(see more at http://en.wikipedia.org/wiki/Z-matrix_(mathematics)). A matrix is an isotone projection matrix if and only if it is of the form

where is an orthogonal matrix and is a positive definite L-matrix.

The algorithm is a finite one that stops in at most steps and finds the exact projection point. Suppose that we want to project onto a latticial cone and for each point we know a proper face of the cone onto which the point projects. Then, we could find the projection recursively, by projecting onto linear subspaces of decreasing dimensions. In case of isotone projection cones the isotonicity property provides us with the required information about such a proper face. The information is provided by the geometrical structure of the polar cone.

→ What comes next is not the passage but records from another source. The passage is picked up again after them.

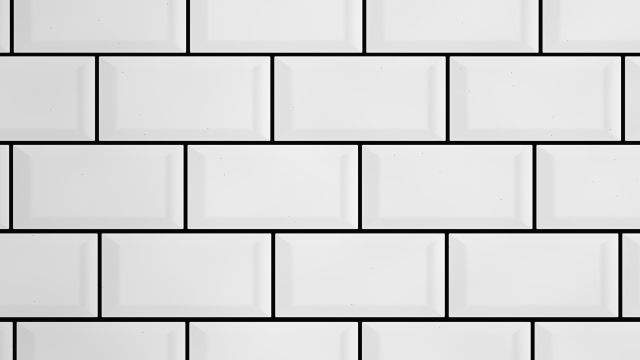
Write a WebGL 2 fragment shader that draws this texture.

```glsl
#version 300 es
precision highp float;

uniform vec2 u_resolution;
out vec4 fragColor;

// Layout, in units of canvas height
const float ROW_PITCH = 0.2454;
const float FIRST_JOINT_Y = 0.1123;
const float TILE_PITCH = 0.4796;       // tile length in the lowest row
const float PITCH_GROWTH = 0.0025;     // tiles lengthen slightly row by row
const float ANCHOR_X = 1.0;            // upright joint shared by alternate rows
const float TOP_ROW_SHIFT = 0.012;
const float JOINT_HALF = 0.0046;
const float LOW_JOINT_HALF = 0.0057;   // lowest level joint is the thickest
const float JOINT_THINNING = 0.0005;
const float CORNER_RADIUS = 0.004;
const float EDGE_SOFTNESS = 0.0025;
const vec2 BEVEL = vec2(0.050, 0.034);

// Tones
const vec3 GROUT = vec3(0.018, 0.020, 0.018);
const vec3 GLAZE = vec3(1.0, 1.0, 1.002);
const float FACE_TONE = 0.917;
const float LEFT_TONE = 0.882;
const float RIGHT_INNER_TONE = 0.872;
const float RIGHT_OUTER_TONE = 0.935;
const float TOP_TONE = 0.922;
const float BOTTOM_TONE = 0.888;
const float RIM_GLOW = 0.025;
const float TILE_VARIATION = 0.012;
const float MOTTLE = 0.004;
const float SPECK_CELL = 0.06;
const float SPECK_CHANCE = 0.10;

float hash(vec2 p) {
    return fract(sin(dot(p, vec2(127.1, 311.7))) * 4375.85);
}

float roundedBox(vec2 p, vec2 halfSize, float radius) {
    vec2 q = abs(p) - halfSize + radius;
    return length(max(q, 0.0)) + min(max(q.x, q.y), 0.0) - radius;
}

// Broad unevenness of the glaze
float glazeWaves(vec2 p) {
    return sin(p.x * 17.0 + 2.0 * sin(p.y * 11.0))
         + 0.6 * sin(p.y * 29.0 + 1.5 * sin(p.x * 13.0));
}

// Sparse pinholes, at most one in each cell
float specks(vec2 p) {
    vec2 cell = floor(p / SPECK_CELL);
    vec2 spot = 0.2 + 0.6 * vec2(hash(cell + 3.1), hash(cell + 8.7));
    float d = length(p - (cell + spot) * SPECK_CELL);
    return step(hash(cell), SPECK_CHANCE) * (1.0 - smoothstep(0.0006, 0.0026, d));
}

// Four sloped sides around a flat face; arguments are distances to the sides
float bevelTone(vec2 low, vec2 high) {
    vec2 a = low / BEVEL;
    vec2 b = high / BEVEL;
    float sideways = min(a.x, b.x);
    float upright = min(a.y, b.y);
    float rightTone = mix(RIGHT_OUTER_TONE, RIGHT_INNER_TONE,
                          smoothstep(0.25, 1.0, b.x));
    float sideTone = a.x < b.x ? LEFT_TONE : rightTone;
    float levelTone = a.y < b.y ? BOTTOM_TONE : TOP_TONE;
    float slope = mix(sideTone, levelTone,
                      smoothstep(-0.12, 0.12, sideways - upright));
    return mix(slope, FACE_TONE, smoothstep(0.82, 1.18, min(sideways, upright)));
}

void main() {
    vec2 p = gl_FragCoord.xy / u_resolution.y;
    float across = gl_FragCoord.x / u_resolution.x;

    // Running bond: every other row moves by half a tile
    float level = (p.y - FIRST_JOINT_Y) / ROW_PITCH + 1.0;
    float row = floor(level);
    float pitch = TILE_PITCH + PITCH_GROWTH * row;
    float shift = TOP_ROW_SHIFT * smoothstep(3.0, 4.0, row);
    float column = (p.x - ANCHOR_X - shift) / pitch + 0.5 * mod(row, 2.0);
    vec2 tile = vec2(floor(column), row);
    vec2 size = vec2(pitch, ROW_PITCH);
    vec2 local = fract(vec2(column, level)) * size;

    // Tile outline and joint width
    float joint = floor(level + 0.5) - 1.0;
    float levelHalf = LOW_JOINT_HALF - JOINT_THINNING * max(joint, 0.0);
    vec2 gap = vec2(JOINT_HALF, levelHalf);
    float outline = roundedBox(local - 0.5 * size, 0.5 * size - gap, CORNER_RADIUS);
    float soft = max(EDGE_SOFTNESS, 1.0 / u_resolution.y);
    float cover = 1.0 - smoothstep(-soft, 0.4 * soft, outline);

    // Bevel, glossy rim and small differences between tiles
    float tone = bevelTone(local - gap, size - local - gap);
    tone += RIM_GLOW * smoothstep(-0.009, -0.003, outline);
    tone += TILE_VARIATION * (hash(tile) - 0.5) + MOTTLE * glazeWaves(p);

    // Light falls off to the left and a little towards the lower corners
    tone *= mix(0.92, 1.0, smoothstep(0.0, 0.45, across));
    tone *= 1.0 - 0.025 * smoothstep(0.5, 0.0, p.y) * abs(across - 0.5) * 2.0;
    tone *= 1.0 - 0.13 * specks(p);

    fragColor = vec4(mix(GROUT, GLAZE * tone, cover), 1.0);
}
```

If a polyhedral cone can be written as a union of reasonably small number of isotone projection cones, then we could project a point onto the polyhedral cone by projecting onto the isotone projection cones and taking the minimum distance of the point from these cones. Due to the simplicity of the method of projecting onto an isotone projection cone, it is a challenging open question to find polyhedral cones which are a union of reasonably small number of isotone projection cones and for which the latter cones can be easily determined. We conjecture that the latticial cones which are subsets of the nonnegative orthant (and their isometric images) are such cones.

Scilab script of the algorithm:

// You are free to use, redistribute and modifiy this code if you include // as a comment the author of the original code // (c) Sandor Zoltan Nemeth, 2009. function p=piso(x,E) [n,n]=size(E) if det(E)==0 then error ('The input cone must be an isotone projection cone'); return else V=inv(E) U=-V' F=-V*U G=F-diag(diag(F)) for i=1:n for j=1:n if G(i,j)>0 then error('The input cone must be an isotone projection cone'); return end end end I=[1:n] n1=n-1 cont=1 for k=0:n1 //disp(cont,"cont=") [q1,l]=size(I) E1=E I1=I if l-1>=1 highest=I(l) if highest<n for h=n:-1:highest+1 E1(:,h)=zeros(n,1) end end for j=l-1:-1:1 low=I(j)+1 high=I(j+1)-1 if high>=low for m=high:-1:low E1(:,m)=zeros(n,1) end end lowest=I(1) if lowest>1 for w=lowest-1:-1:1 E1(:,w)=zeros(n,1) end end end end if l==1 E1=zeros(n,n) E1(:,I(1))=E(:,I(1)) end V1=pinv(E1) U1=-V1' //disp(x,"start x=") //disp(I,"I=") //disp(U1,"U1=") //disp(V1,"V1=") for j=l:-1:1 zz=x'*U1(:,I(j)) if zz>0 I1(j)=[] end end //disp(I1,"I1=") [q2,ll]=size(I1) if cont==0 then p=x; return elseif ll==0 then p=zeros(n,1); return else //disp(E1,"E1=") //disp(V1,"V1=") A=E1*V1 //disp(A,"A=") x=A*x //disp(x,"x=") p=x; end if ll==l cont=0 else cont=1 end I=I1 end end endfunction

Can also be downloaded from here:

Sándor Zoltán Németh

### external links

More about projection on cones (and convex sets, more generally) can be found here (chapter E):

http://meboo.convexoptimization.com/Meboo.html

More about polyhedral cones can be found in chapter 2.